» **What the exercise asks**:
The output must match the lines from the first line of the listing below through the line holding "left: var(--x, 110px);" exactly and must contain no pictures.

» **Data under study**:
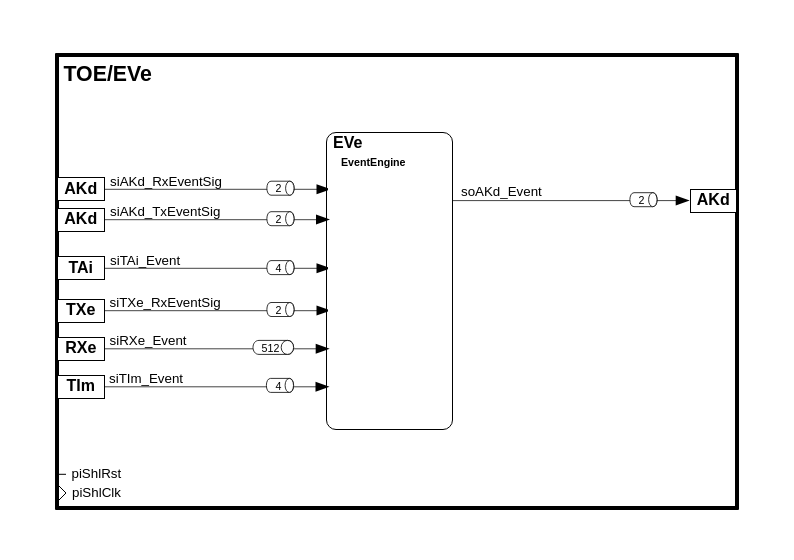
<!DOCTYPE html>
<html lang="en">
<head>
<meta charset="utf-8">
<title>TOE/EVe block diagram</title>
<style>
:root { --ink: #000; --paper: #fff; --wire: #444; }
* { box-sizing: border-box; margin: 0; padding: 0; }
html, body { width: 794px; height: 560px; overflow: hidden; background: var(--paper); }
body { font-family: "Liberation Sans", Arial, sans-serif; color: var(--ink); }
.diagram { position: relative; width: 794px; height: 560px; overflow: hidden; }
.diagram > * { position: absolute; }
.frame { left: 55px; top: 53px; width: 684px; height: 457px; border: 4px solid var(--ink); border-radius: 1px; }
.title { left: 63.5px; top: 62px; font-size: 21.3px; line-height: 25px; }
.engine { left: 326px; top: 131.5px; width: 127px; height: 298px; border: 1px solid var(--ink); border-radius: 10px; padding: 1.5px 6px; background: var(--paper); }
.engine h2 { font-size: 16px; line-height: 18px; }
.engine p { font-size: 10.67px; line-height: 12px; font-weight: bold; padding: 4px 0 0 8px; }
.wires { left: 0; top: 0; }
.port { left: var(--x, 57px); top: var(--y); width: 47.5px; height: 24px; border: 1px solid var(--ink); background: var(--paper); display: flex; align-items: center; justify-content: center; padding-bottom: 1px; font-size: 16px; font-weight: bold; }
.signal { left: var(--x, 110px); top: var(--y); font-size: 13.33px; line-height: 16px; white-space: nowrap; }
.width { left: var(--x, 268px); top: var(--y); width: 21px; font-size: 10.67px; line-height: 14px; text-align: center; }
</style>
</head>
<body>
<main class="diagram">
  <div class="frame"></div>
  <h1 class="title">TOE/EVe</h1>

  <section class="engine">
    <h2>EVe</h2>
    <p>EventEngine</p>
  </section>

  <svg class="wires" width="794" height="560" viewBox="0 0 794 560" fill="none" aria-hidden="true">
    <defs>
      <polygon id="head" points="0,-5 14,0 0,5" fill="var(--ink)"/>
      <polygon id="head-cut" points="0,-5 11.5,-1 11.5,1 0,5" fill="var(--ink)"/>
      <g id="bus" fill="var(--paper)" stroke="var(--ink)" stroke-width=".8">
        <path d="M4,-7H23C28.5,-7 28.5,7 23,7H4C-1.5,7 -1.5,-7 4,-7Z"/>
        <ellipse cx="22.8" cy="0" rx="4.2" ry="7"/>
      </g>
    </defs>
    <g stroke="var(--wire)">
      <path d="M104 189.3H318M104 219.7H318M104 268.3H318M104 310.7H318M104 348.8H318M104 386.8H318"/>
      <path d="M453 200.6H677"/>
    </g>
    <use href="#head-cut" x="316.5" y="189.2"/>
    <use href="#head" x="316" y="219.6"/>
    <use href="#head-cut" x="316.5" y="268.2"/>
    <use href="#head-cut" x="316.5" y="310.6"/>
    <use href="#head" x="315.7" y="348.8"/>
    <use href="#head" x="315.5" y="386.8"/>
    <use href="#head" x="675.7" y="200.6"/>
    <use href="#bus" x="267" y="188.2"/>
    <use href="#bus" x="267" y="218.7"/>
    <use href="#bus" x="267" y="267.6"/>
    <use href="#bus" x="267" y="309.5"/>
    <g transform="translate(253 347.4)" fill="var(--paper)" stroke="var(--ink)" stroke-width=".8">
      <path d="M6,-7H35C42.5,-7 42.5,7 35,7H6C-2,7 -2,-7 6,-7Z"/>
      <ellipse cx="34.4" cy="0" rx="6.2" ry="7"/>
    </g>
    <use href="#bus" x="266.5" y="385.4"/>
    <use href="#bus" x="630" y="199.7"/>
    <g stroke="var(--ink)">
      <path d="M58 474.3H66"/>
      <path d="M58 485L66 493L58 501"/>
    </g>
  </svg>

  <div class="port" style="--y:177px">AKd</div>
  <span class="signal" style="--y:173.5px">siAKd_RxEventSig</span>
  <span class="width" style="--y:181px">2</span>

  <div class="port" style="--y:207.5px">AKd</div>
  <span class="signal" style="--y:203.5px">siAKd_TxEventSig</span>
  <span class="width" style="--y:212px">2</span>

  <div class="port" style="--y:256px">TAi</div>
  <span class="signal" style="--y:252.5px">siTAi_Event</span>
  <span class="width" style="--y:261px">4</span>

  <div class="port" style="--y:298.5px">TXe</div>
  <span class="signal" style="--x:109.5px;--y:294.5px">siTXe_RxEventSig</span>
  <span class="width" style="--y:303px">2</span>

  <div class="port" style="--y:336.7px">RXe</div>
  <span class="signal" style="--x:109.5px;--y:332.5px">siRXe_Event</span>
  <span class="width" style="--x:260px;--y:341px">512</span>

  <div class="port" style="--y:374.7px">TIm</div>
  <span class="signal" style="--x:109px;--y:370.5px">siTIm_Event</span>
  <span class="width" style="--y:379px">4</span>

  <span class="signal" style="--x:461px;--y:183.5px">soAKd_Event</span>
  <span class="width" style="--x:631px;--y:193px">2</span>
  <div class="port" style="--x:689.5px;--y:188.5px">AKd</div>

  <span class="signal" style="--x:71.5px;--y:465.5px">piShlRst</span>
  <span class="signal" style="--x:72px;--y:484.5px">piShlClk</span>
</main>
</body>
</html>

» **Solution to the problem**:
<!DOCTYPE html>
<html lang="en">
<head>
<meta charset="utf-8">
<title>TOE/EVe block diagram</title>
<style>
:root { --ink: #000; --paper: #fff; --wire: #444; }
* { box-sizing: border-box; margin: 0; padding: 0; }
html, body { width: 794px; height: 560px; overflow: hidden; background: var(--paper); }
body { font-family: "Liberation Sans", Arial, sans-serif; color: var(--ink); }
.diagram { position: relative; width: 794px; height: 560px; overflow: hidden; }
.diagram > * { position: absolute; }
.frame { left: 55px; top: 53px; width: 684px; height: 457px; border: 4px solid var(--ink); border-radius: 1px; }
.title { left: 63.5px; top: 62px; font-size: 21.3px; line-height: 25px; }
.engine { left: 326px; top: 131.5px; width: 127px; height: 298px; border: 1px solid var(--ink); border-radius: 10px; padding: 1.5px 6px; background: var(--paper); }
.engine h2 { font-size: 16px; line-height: 18px; }
.engine p { font-size: 10.67px; line-height: 12px; font-weight: bold; padding: 4px 0 0 8px; }
.wires { left: 0; top: 0; }
.port { left: var(--x, 57px); top: var(--y); width: 47.5px; height: 24px; border: 1px solid var(--ink); background: var(--paper); display: flex; align-items: center; justify-content: center; padding-bottom: 1px; font-size: 16px; font-weight: bold; }
.signal { left: var(--x, 110px); top: var(--y); font-size: 13.33px; line-height: 16px; white-space: nowrap; }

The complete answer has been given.